**EXERCISE DATA**
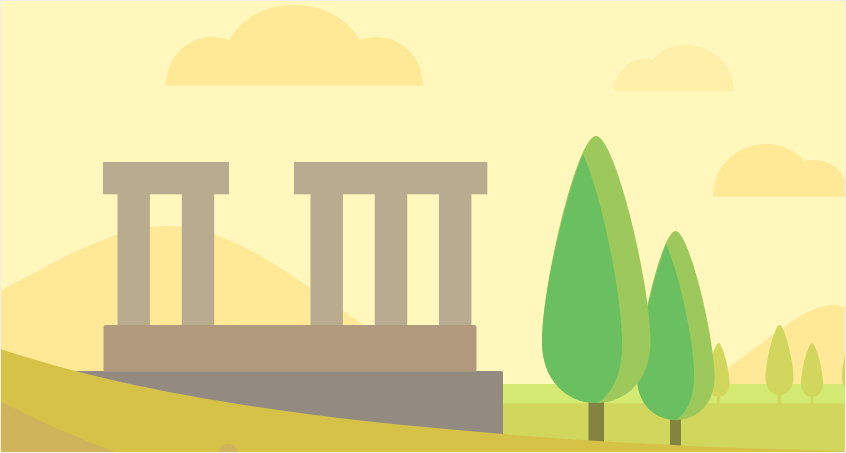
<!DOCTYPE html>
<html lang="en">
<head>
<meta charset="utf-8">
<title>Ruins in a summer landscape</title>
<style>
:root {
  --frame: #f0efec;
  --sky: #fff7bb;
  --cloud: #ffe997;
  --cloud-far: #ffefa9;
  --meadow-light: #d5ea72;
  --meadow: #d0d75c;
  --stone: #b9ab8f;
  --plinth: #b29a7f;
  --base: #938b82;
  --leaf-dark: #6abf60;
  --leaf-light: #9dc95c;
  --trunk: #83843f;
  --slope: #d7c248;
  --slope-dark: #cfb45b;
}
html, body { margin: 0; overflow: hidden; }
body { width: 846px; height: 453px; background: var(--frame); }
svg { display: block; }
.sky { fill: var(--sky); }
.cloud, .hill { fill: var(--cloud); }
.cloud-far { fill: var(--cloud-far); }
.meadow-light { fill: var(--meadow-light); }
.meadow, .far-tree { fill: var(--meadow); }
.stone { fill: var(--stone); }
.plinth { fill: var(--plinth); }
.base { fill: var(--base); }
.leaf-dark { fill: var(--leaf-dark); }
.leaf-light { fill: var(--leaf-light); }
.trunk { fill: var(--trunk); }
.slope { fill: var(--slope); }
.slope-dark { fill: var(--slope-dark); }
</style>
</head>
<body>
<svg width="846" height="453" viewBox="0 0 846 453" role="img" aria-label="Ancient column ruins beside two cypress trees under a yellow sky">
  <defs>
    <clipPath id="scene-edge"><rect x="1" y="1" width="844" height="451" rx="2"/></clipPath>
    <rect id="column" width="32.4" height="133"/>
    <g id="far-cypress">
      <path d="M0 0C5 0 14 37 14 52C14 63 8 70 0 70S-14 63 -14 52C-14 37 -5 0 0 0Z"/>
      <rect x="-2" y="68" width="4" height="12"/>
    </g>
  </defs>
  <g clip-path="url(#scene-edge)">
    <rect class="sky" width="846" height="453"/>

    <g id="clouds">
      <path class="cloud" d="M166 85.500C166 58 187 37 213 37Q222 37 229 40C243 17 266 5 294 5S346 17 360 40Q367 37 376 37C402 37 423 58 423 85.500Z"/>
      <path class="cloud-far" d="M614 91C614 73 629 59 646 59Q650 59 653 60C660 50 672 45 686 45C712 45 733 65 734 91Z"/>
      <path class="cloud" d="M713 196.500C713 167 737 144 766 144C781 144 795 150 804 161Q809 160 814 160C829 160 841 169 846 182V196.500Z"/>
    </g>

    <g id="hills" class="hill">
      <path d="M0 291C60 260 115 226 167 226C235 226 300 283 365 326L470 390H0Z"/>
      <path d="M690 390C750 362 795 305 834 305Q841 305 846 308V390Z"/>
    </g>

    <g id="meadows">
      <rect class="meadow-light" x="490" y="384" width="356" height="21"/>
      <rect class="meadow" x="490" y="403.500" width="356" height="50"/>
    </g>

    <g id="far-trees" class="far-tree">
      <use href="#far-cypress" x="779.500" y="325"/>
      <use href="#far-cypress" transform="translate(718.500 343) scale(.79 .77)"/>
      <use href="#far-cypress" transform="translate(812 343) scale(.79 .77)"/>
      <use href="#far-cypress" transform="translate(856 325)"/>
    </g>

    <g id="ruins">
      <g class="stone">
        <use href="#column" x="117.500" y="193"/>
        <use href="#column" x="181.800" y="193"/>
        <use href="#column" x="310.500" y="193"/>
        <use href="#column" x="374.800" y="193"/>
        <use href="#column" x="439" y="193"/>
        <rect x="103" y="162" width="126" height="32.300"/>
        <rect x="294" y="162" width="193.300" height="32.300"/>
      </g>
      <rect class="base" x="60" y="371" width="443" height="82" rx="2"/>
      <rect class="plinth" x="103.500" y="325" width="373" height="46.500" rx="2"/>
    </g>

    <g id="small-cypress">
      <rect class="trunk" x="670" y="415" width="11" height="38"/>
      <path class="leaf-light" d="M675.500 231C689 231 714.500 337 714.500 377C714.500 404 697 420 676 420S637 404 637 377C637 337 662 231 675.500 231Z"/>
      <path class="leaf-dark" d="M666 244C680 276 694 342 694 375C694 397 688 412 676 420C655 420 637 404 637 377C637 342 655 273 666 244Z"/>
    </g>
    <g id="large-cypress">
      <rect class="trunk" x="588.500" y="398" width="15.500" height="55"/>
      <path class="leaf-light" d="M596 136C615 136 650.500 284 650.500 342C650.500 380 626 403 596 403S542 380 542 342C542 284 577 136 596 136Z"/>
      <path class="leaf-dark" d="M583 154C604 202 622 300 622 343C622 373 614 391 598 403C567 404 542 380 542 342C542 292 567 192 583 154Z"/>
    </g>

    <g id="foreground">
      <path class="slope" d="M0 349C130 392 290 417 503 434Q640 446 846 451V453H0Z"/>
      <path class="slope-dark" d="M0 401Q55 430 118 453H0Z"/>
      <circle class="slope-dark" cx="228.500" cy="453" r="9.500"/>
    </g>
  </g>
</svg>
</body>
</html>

**EXERCISE REQUIREMENTS**
The listing above must be repeated exactly. Its pictures are not part of the copy.

**TASK RESULT**
<!DOCTYPE html>
<html lang="en">
<head>
<meta charset="utf-8">
<title>Ruins in a summer landscape</title>
<style>
:root {
  --frame: #f0efec;
  --sky: #fff7bb;
  --cloud: #ffe997;
  --cloud-far: #ffefa9;
  --meadow-light: #d5ea72;
  --meadow: #d0d75c;
  --stone: #b9ab8f;
  --plinth: #b29a7f;
  --base: #938b82;
  --leaf-dark: #6abf60;
  --leaf-light: #9dc95c;
  --trunk: #83843f;
  --slope: #d7c248;
  --slope-dark: #cfb45b;
}
html, body { margin: 0; overflow: hidden; }
body { width: 846px; height: 453px; background: var(--frame); }
svg { display: block; }
.sky { fill: var(--sky); }
.cloud, .hill { fill: var(--cloud); }
.cloud-far { fill: var(--cloud-far); }
.meadow-light { fill: var(--meadow-light); }
.meadow, .far-tree { fill: var(--meadow); }
.stone { fill: var(--stone); }
.plinth { fill: var(--plinth); }
.base { fill: var(--base); }
.leaf-dark { fill: var(--leaf-dark); }
.leaf-light { fill: var(--leaf-light); }
.trunk { fill: var(--trunk); }
.slope { fill: var(--slope); }
.slope-dark { fill: var(--slope-dark); }
</style>
</head>
<body>
<svg width="846" height="453" viewBox="0 0 846 453" role="img" aria-label="Ancient column ruins beside two cypress trees under a yellow sky">
  <defs>
    <clipPath id="scene-edge"><rect x="1" y="1" width="844" height="451" rx="2"/></clipPath>
    <rect id="column" width="32.4" height="133"/>
    <g id="far-cypress">
      <path d="M0 0C5 0 14 37 14 52C14 63 8 70 0 70S-14 63 -14 52C-14 37 -5 0 0 0Z"/>
      <rect x="-2" y="68" width="4" height="12"/>
    </g>
  </defs>
  <g clip-path="url(#scene-edge)">
    <rect class="sky" width="846" height="453"/>

    <g id="clouds">
      <path class="cloud" d="M166 85.500C166 58 187 37 213 37Q222 37 229 40C243 17 266 5 294 5S346 17 360 40Q367 37 376 37C402 37 423 58 423 85.500Z"/>
      <path class="cloud-far" d="M614 91C614 73 629 59 646 59Q650 59 653 60C660 50 672 45 686 45C712 45 733 65 734 91Z"/>
      <path class="cloud" d="M713 196.500C713 167 737 144 766 144C781 144 795 150 804 161Q809 160 814 160C829 160 841 169 846 182V196.500Z"/>
    </g>

    <g id="hills" class="hill">
      <path d="M0 291C60 260 115 226 167 226C235 226 300 283 365 326L470 390H0Z"/>
      <path d="M690 390C750 362 795 305 834 305Q841 305 846 308V390Z"/>
    </g>

    <g id="meadows">
      <rect class="meadow-light" x="490" y="384" width="356" height="21"/>
      <rect class="meadow" x="490" y="403.500" width="356" height="50"/>
    </g>

    <g id="far-trees" class="far-tree">
      <use href="#far-cypress" x="779.500" y="325"/>
      <use href="#far-cypress" transform="translate(718.500 343) scale(.79 .77)"/>
      <use href="#far-cypress" transform="translate(812 343) scale(.79 .77)"/>
      <use href="#far-cypress" transform="translate(856 325)"/>
    </g>

    <g id="ruins">
      <g class="stone">
        <use href="#column" x="117.500" y="193"/>
        <use href="#column" x="181.800" y="193"/>
        <use href="#column" x="310.500" y="193"/>
        <use href="#column" x="374.800" y="193"/>
        <use href="#column" x="439" y="193"/>
        <rect x="103" y="162" width="126" height="32.300"/>
        <rect x="294" y="162" width="193.300" height="32.300"/>
      </g>
      <rect class="base" x="60" y="371" width="443" height="82" rx="2"/>
      <rect class="plinth" x="103.500" y="325" width="373" height="46.500" rx="2"/>
    </g>

    <g id="small-cypress">
      <rect class="trunk" x="670" y="415" width="11" height="38"/>
      <path class="leaf-light" d="M675.500 231C689 231 714.500 337 714.500 377C714.500 404 697 420 676 420S637 404 637 377C637 337 662 231 675.500 231Z"/>
      <path class="leaf-dark" d="M666 244C680 276 694 342 694 375C694 397 688 412 676 420C655 420 637 404 637 377C637 342 655 273 666 244Z"/>
    </g>
    <g id="large-cypress">
      <rect class="trunk" x="588.500" y="398" width="15.500" height="55"/>
      <path class="leaf-light" d="M596 136C615 136 650.500 284 650.500 342C650.500 380 626 403 596 403S542 380 542 342C542 284 577 136 596 136Z"/>
      <path class="leaf-dark" d="M583 154C604 202 622 300 622 343C622 373 614 391 598 403C567 404 542 380 542 342C542 292 567 192 583 154Z"/>
    </g>

    <g id="foreground">
      <path class="slope" d="M0 349C130 392 290 417 503 434Q640 446 846 451V453H0Z"/>
      <path class="slope-dark" d="M0 401Q55 430 118 453H0Z"/>
      <circle class="slope-dark" cx="228.500" cy="453" r="9.500"/>
    </g>
  </g>
</svg>
</body>
</html>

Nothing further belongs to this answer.